Hell hath no fury like a parent whose child has been treated unfairly by others. Or whose close relative favors one of their children over another. A wave of inchoate anger rises even when the children are adults and making their way in the world.
A Social Qs column churned up this barrel of hurt. A reader wrote Philip Galanes that her sister, who had been relatively estranged from the reader's family, "made a large cash gift to my eldest daughter, who is a doctor, and gave nothing to my younger children, who earn less." The reader, who noted that she and her sister had been raised in a home filled with "unhealthy competition," asked Galanes if she could speak to her sister about this painful show of favoritism or should she let it go.

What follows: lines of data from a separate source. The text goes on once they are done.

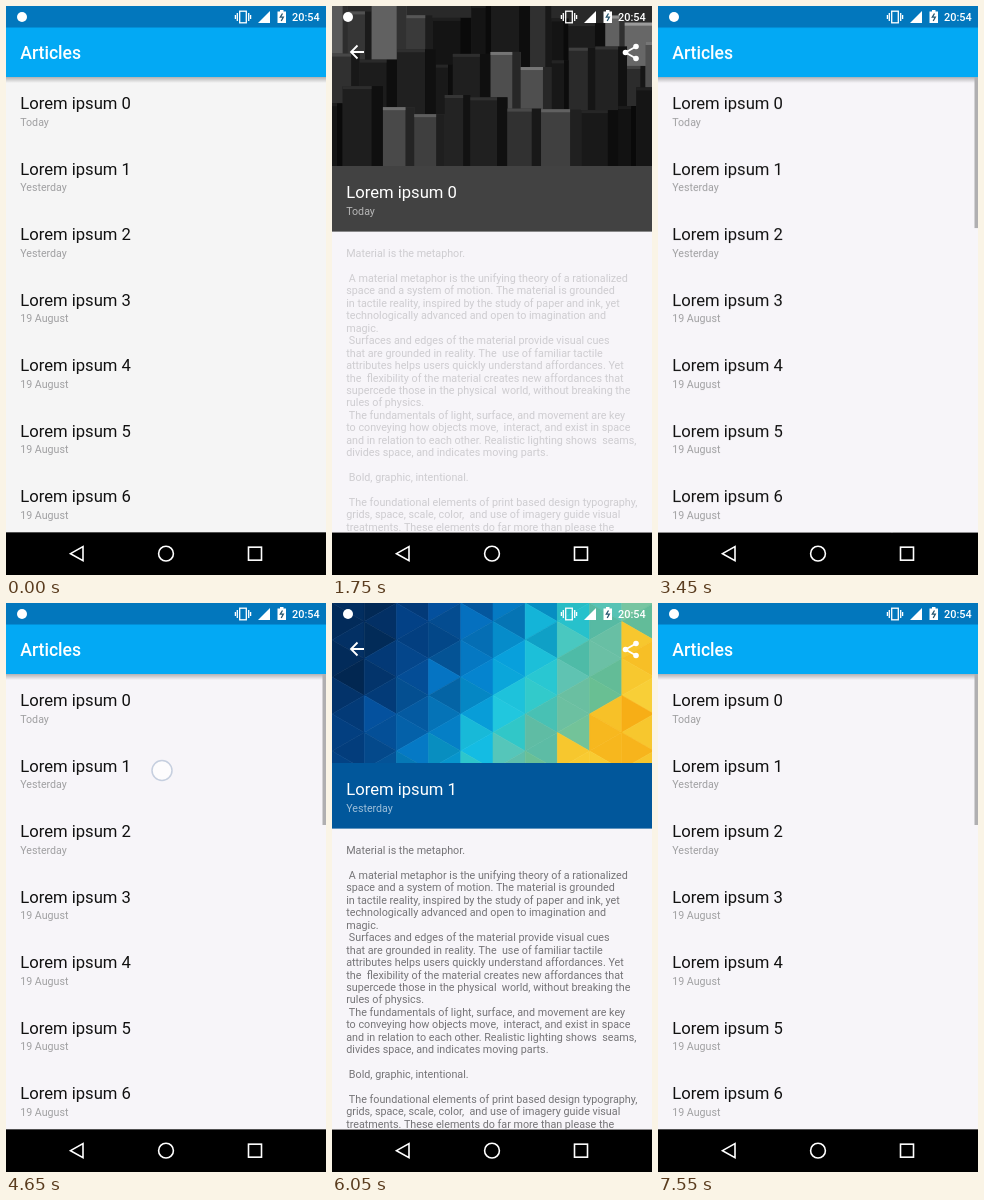
Recreate the animation shown at these times as an HTML page with a canvas. Size 320 by 569 pixels, loop 7600 ms.

```html
<!DOCTYPE html>
<html lang="en">
<head>
<meta charset="utf-8">
<title>Articles</title>
<style>
  html, body { margin: 0; width: 100%; height: 100%; overflow: hidden; background: #000; }
  canvas { display: block; }
</style>
</head>
<body>
<canvas id="stage" width="320" height="569"></canvas>
<script>
const W = 320, H = 569, LOOP = 7600;
const NAV_TOP = 526.33, IMAGE_H = 160, PANEL_BOTTOM = 225.6;
const MARGIN = 14.2, TITLE_SIZE = 16.65, SMALL_SIZE = 10.67, BODY_SIZE = 10.75;
const ROW_Y = 103, ROW_STEP = 65.5, DETAIL_Y = 192;
const BODY = `Material is the metaphor.

 A material metaphor is the unifying theory of a rationalized
space and a system of motion. The material is grounded
in tactile reality, inspired by the study of paper and ink, yet
technologically advanced and open to imagination and
magic.
 Surfaces and edges of the material provide visual cues
that are grounded in reality. The  use of familiar tactile
attributes helps users quickly understand affordances. Yet
the  flexibility of the material creates new affordances that
supercede those in the physical  world, without breaking the
rules of physics.
 The fundamentals of light, surface, and movement are key
to conveying how objects move,  interact, and exist in space
and in relation to each other. Realistic lighting shows  seams,
divides space, and indicates moving parts.

 Bold, graphic, intentional.

 The foundational elements of print based design typography,
grids, space, scale, color,  and use of imagery guide visual
treatments. These elements do far more than please the`.split('\n');

// Each visit: tap on a row, then the list slides back over the article.
const VISITS = [
  { row: 0, tap: 700, back: 3163, end: 3600, panel: '#424242', image: cityImage() },
  { row: 1, tap: 4650, back: 7128, end: 7550, panel: '#01579b', image: triangleImage() }
];

const stage = document.getElementById('stage').getContext('2d');
const list = layer(W, Math.ceil(NAV_TOP));

function layer(w, h) {
  return Object.assign(document.createElement('canvas'), { width: w, height: h }).getContext('2d');
}

function progress(t, from, to) { return Math.min(1, Math.max(0, (t - from) / (to - from))); }
function ease(t, from, to) { return (1 - Math.cos(Math.PI * progress(t, from, to))) / 2; }
function mix(a, b, k) { return a + (b - a) * k; }
function gray(v) { return `hsl(0 0% ${v}%)`; }
function rowDate(i) { return i === 0 ? 'Today' : i < 3 ? 'Yesterday' : '19 August'; }
function rowY(i) { return ROW_Y + i * ROW_STEP; }

function randomizer(seed) {
  return () => (seed = seed * 16807 % 2147483647) / 2147483647;
}

function rect(g, color, x, y, w, h) {
  g.fillStyle = color;
  g.fillRect(x, y, w, h);
}

function text(g, str, x, y, size, color, weight = 400) {
  g.font = `${weight} ${size}px Roboto, sans-serif`;
  g.fillStyle = color;
  g.fillText(str, x, y);
}

function path(g, points, close) {
  g.beginPath();
  points.forEach(([x, y]) => g.lineTo(x, y));
  if (close) g.closePath();
}

function disc(g, x, y, r) {
  g.beginPath();
  g.arc(x, y, r, 0, 7);
}

// Three rows of flat towers, darker towards the front.
function cityImage() {
  const g = layer(W, IMAGE_H), random = randomizer(420017);
  rect(g, gray(16), 0, 0, W, IMAGE_H);
  for (let row = 0; row < 3; row++) {
    for (let x = -10 * random(); x < W;) {
      const w = 16 + 26 * random(), y = row * 46 + 30 * random() - 12;
      const v = 7 + (36 - row * 6) * random() ** 1.5;
      rect(g, gray(v), x, y, w, IMAGE_H);
      rect(g, gray(v * .5), x + w * .72, y, w * .28, IMAGE_H);
      rect(g, gray(v * 1.5), x, y, w * .72, 3);
      x += w;
    }
  }
  return g.canvas;
}

// Navy to teal along the diagonal, then a hard step to yellow.
function rampColor(s, jitter) {
  if (s > .88) return `hsl(${44 + jitter} 93% ${56 + jitter}%)`;
  const hue = 212 - 95 * s ** 2.6, saturation = 95 - 55 * ease(s, .45, .8);
  return `hsl(${hue} ${saturation}% ${mix(17, 58, s / .8) + jitter}%)`;
}

function triangleImage() {
  const g = layer(W, IMAGE_H), random = randomizer(910031);
  const side = 37, col = 32.2;
  g.lineWidth = .6;
  for (let i = 0; i < 10; i++) {
    for (let j = -1; j < 10; j++) {
      const pointsRight = (i + j) % 2 !== 0, x = i * col, y = j * side / 2;
      const base = pointsRight ? x : x + col, tip = pointsRight ? x + col : x;
      const s = (x + col / 2) / W + .3 * (y / IMAGE_H - .5) + (random() - .5) * .06;
      g.fillStyle = g.strokeStyle = rampColor(Math.max(0, s), (random() - .5) * 7);
      path(g, [[base, y - side / 2], [base, y + side / 2], [tip, y]], true);
      g.fill();
      g.stroke();
    }
  }
  return g.canvas;
}

function renderList(bg, hiddenRow, scrollbar) {
  const g = list;
  g.clearRect(0, 0, W, H);
  rect(g, bg, 0, 0, W, NAV_TOP);
  const shadow = g.createLinearGradient(0, 71, 0, 77);
  shadow.addColorStop(0, 'rgba(0,0,0,.28)');
  shadow.addColorStop(1, 'rgba(0,0,0,0)');
  rect(g, shadow, 0, 71, W, 6);
  rect(g, '#03a9f4', 0, 0, W, 71);
  rect(g, '#0277bd', 0, 0, W, 21.5);
  text(g, 'Articles', MARGIN, 53, 17.6, '#fff', 500);
  for (let i = 0; i < 7; i++) {
    if (i === hiddenRow) continue;
    text(g, `Lorem ipsum ${i}`, MARGIN, rowY(i), TITLE_SIZE, '#111');
    text(g, rowDate(i), MARGIN, rowY(i) + 16.5, SMALL_SIZE, '#a0a0a2');
  }
  if (scrollbar) rect(g, '#b0afb1', 316.5, 71, 3.5, 151);
}

function drawToolbarIcons(g) {
  g.strokeStyle = g.fillStyle = '#fff';
  g.lineWidth = 1.8;
  path(g, [[32, 46], [19.5, 46]]);
  g.stroke();
  path(g, [[25.5, 39.5], [19, 46], [25.5, 52.5]]);
  g.stroke();
  const nodes = [[304, 40.5], [293.5, 46.5], [304, 52.5]];
  path(g, nodes);
  g.stroke();
  nodes.forEach(([x, y]) => { disc(g, x, y, 2.8); g.fill(); });
}

// Article opening; age is the time since the tap.
function drawArticle(g, { row, panel, image }, age, bg) {
  g.globalAlpha = ease(age, 260, 610);
  rect(g, bg, 0, 0, W, NAV_TOP);
  rect(g, bg, 0, 22, W, 49);
  g.globalAlpha = .285 * Math.sin(Math.PI * progress(age, 260, 750));
  rect(g, '#fff', 0, NAV_TOP, W, H - NAV_TOP);

  g.globalAlpha = ease(age, 870, 1350);
  BODY.forEach((line, i) => text(g, line, MARGIN, 251 + i * 12.45, BODY_SIZE, '#757477'));
  g.globalAlpha = 1;

  g.save();
  disc(g, W / 2, 0, 320 * ease(age, 335, 1265));
  g.clip();
  g.drawImage(image, 0, 0);
  rect(g, panel, 0, IMAGE_H, W, PANEL_BOTTOM - IMAGE_H);
  drawToolbarIcons(g);
  g.restore();

  if (age >= 380) {
    const y = mix(rowY(row), DETAIL_Y, ease(age, 380, 760));
    const v = Math.round(255 * ease(age, 700, 880));
    text(g, `Lorem ipsum ${row}`, MARGIN, y, TITLE_SIZE, `rgb(${v},${v},${v})`);
    text(g, rowDate(row), MARGIN, y + 16.5, SMALL_SIZE, `rgba(${v},${v},${v},.62)`);
  }
}

function drawTouch(g, row) {
  disc(g, 156, 102 + row * ROW_STEP, 10);
  g.fillStyle = 'rgba(255,255,255,.7)';
  g.fill();
  g.strokeStyle = '#c6cfdf';
  g.lineWidth = 1.5;
  g.stroke();
}

function drawStatusIcons(g) {
  g.fillStyle = g.strokeStyle = '#fff';
  disc(g, 16, 11, 5);
  g.fill();

  g.lineWidth = 1.3;
  g.strokeRect(233.7, 5.2, 6.6, 11.6);
  for (const side of [-1, 1]) {
    for (const n of [1, 2]) {
      const x = 237 + side * (3.8 + 1.9 * n), half = 6 - 2 * n;
      path(g, [[x, 11 - half], [x, 11 + half]]);
      g.stroke();
    }
  }
  path(g, [[252, 17], [264, 17], [264, 5]], true);
  g.fill();
  g.fillRect(271.5, 5.5, 8.5, 11.5);
  g.fillRect(274, 4, 3.5, 2);
  g.strokeStyle = '#26566f';
  path(g, [[276.5, 7.5], [274.3, 11.2], [277.3, 11.2], [275.2, 15]]);
  g.stroke();
  text(g, '20:54', 286, 15, 10.9, '#fff', 500);
}

function drawNavIcons(g) {
  const y = 547.67;
  g.strokeStyle = '#fff';
  g.lineWidth = 1.6;
  path(g, [[64.5, y], [77, y - 7], [77, y + 7]], true);
  g.stroke();
  disc(g, 160, y, 7.4);
  g.stroke();
  g.strokeRect(242.5, y - 6.5, 13, 13);
}

function draw(t) {
  const g = stage;
  const bg = t < 700 ? '#f5f5f5' : '#f7f5f9';
  const visit = VISITS.find(v => t >= v.tap && t < v.end);
  const age = visit ? t - visit.tap : 0;
  const returning = visit && t >= visit.back;

  rect(g, '#000', 0, 0, W, H);
  renderList(bg, visit && !returning && age >= 380 ? visit.row : -1, t >= 3000);
  if (!returning) g.drawImage(list.canvas, 0, 0);
  if (visit) {
    drawArticle(g, visit, age, bg);
    if (age < 150) drawTouch(g, visit.row);
  }
  if (returning) {
    const since = t - visit.back;
    g.globalAlpha = 1 - (1 - progress(since, 0, 210)) ** 4;
    g.drawImage(list.canvas, 0, 45.5 * (1 - progress(since, 0, 350)) ** 5);
    g.globalAlpha = 1;
  }
  drawStatusIcons(g);
  drawNavIcons(g);
}

function tick() {
  draw(performance.now() % LOOP);
  requestAnimationFrame(tick);
}
tick();
</script>
</body>
</html>
```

Galanes advised the reader not to raise the issue with her sister "unless you're prepared to rehash the dynamics of your childhood."
Check in with your kids instead. Ask them how they feel about this. You may be surprised to learn that the care you took in treating them equally will pay off now when others don't.
I have my own deeply buried experience with a situation similar to that of the reader's. My brother played a negligible role in my children's lives--he never called or sent a card on a birthday or attended any events that marked passages of their childhood. . Then suddenly he decided to show up for my daughter's graduation from an Ivy League school. He showered her with a large cash gift and took her and her roommates out to dinner. The next year, when my son graduated from a lower-profile college, my brother was a no-show and a non-acknowledger (no congratulatory phone call or note to say nothing of a gift) of the important passage in his nephew's life.
I like to think it was all about my brother's ego: He was dazzled by the Ivy League; it wasn't a personal statement about my son. Nonetheless, it stung.
So, lo these many years later, I took Galanes advice and asked my children about my brother and his track record with their college graduations. (I couldn't talk to my brother about it; he died several years ago.) My daughter, well past her graduation days, remembered the discomfort of an uncle with whom she was not close paying so much attention to her and her friends and treating them so lavishly. She reminded me that neither she nor her brother "had a relationship with him and that's kind of sad. But I remember how mad you were."
My son brushed it off. He barely remembers any role my brother did or didn't have in his graduation.
So I guess the pain is all on me--and that's as it should be. Galanes is right on this count: Like the reader, much of my anger was not just at the way my brother treated my children but related back to the dynamics of my childhood.
Hell's fury might be when those dynamics are visited on your children, but the upside is that my children don't have the emotional overlay to be scarred by it.
painting: Paul Klee, View from Red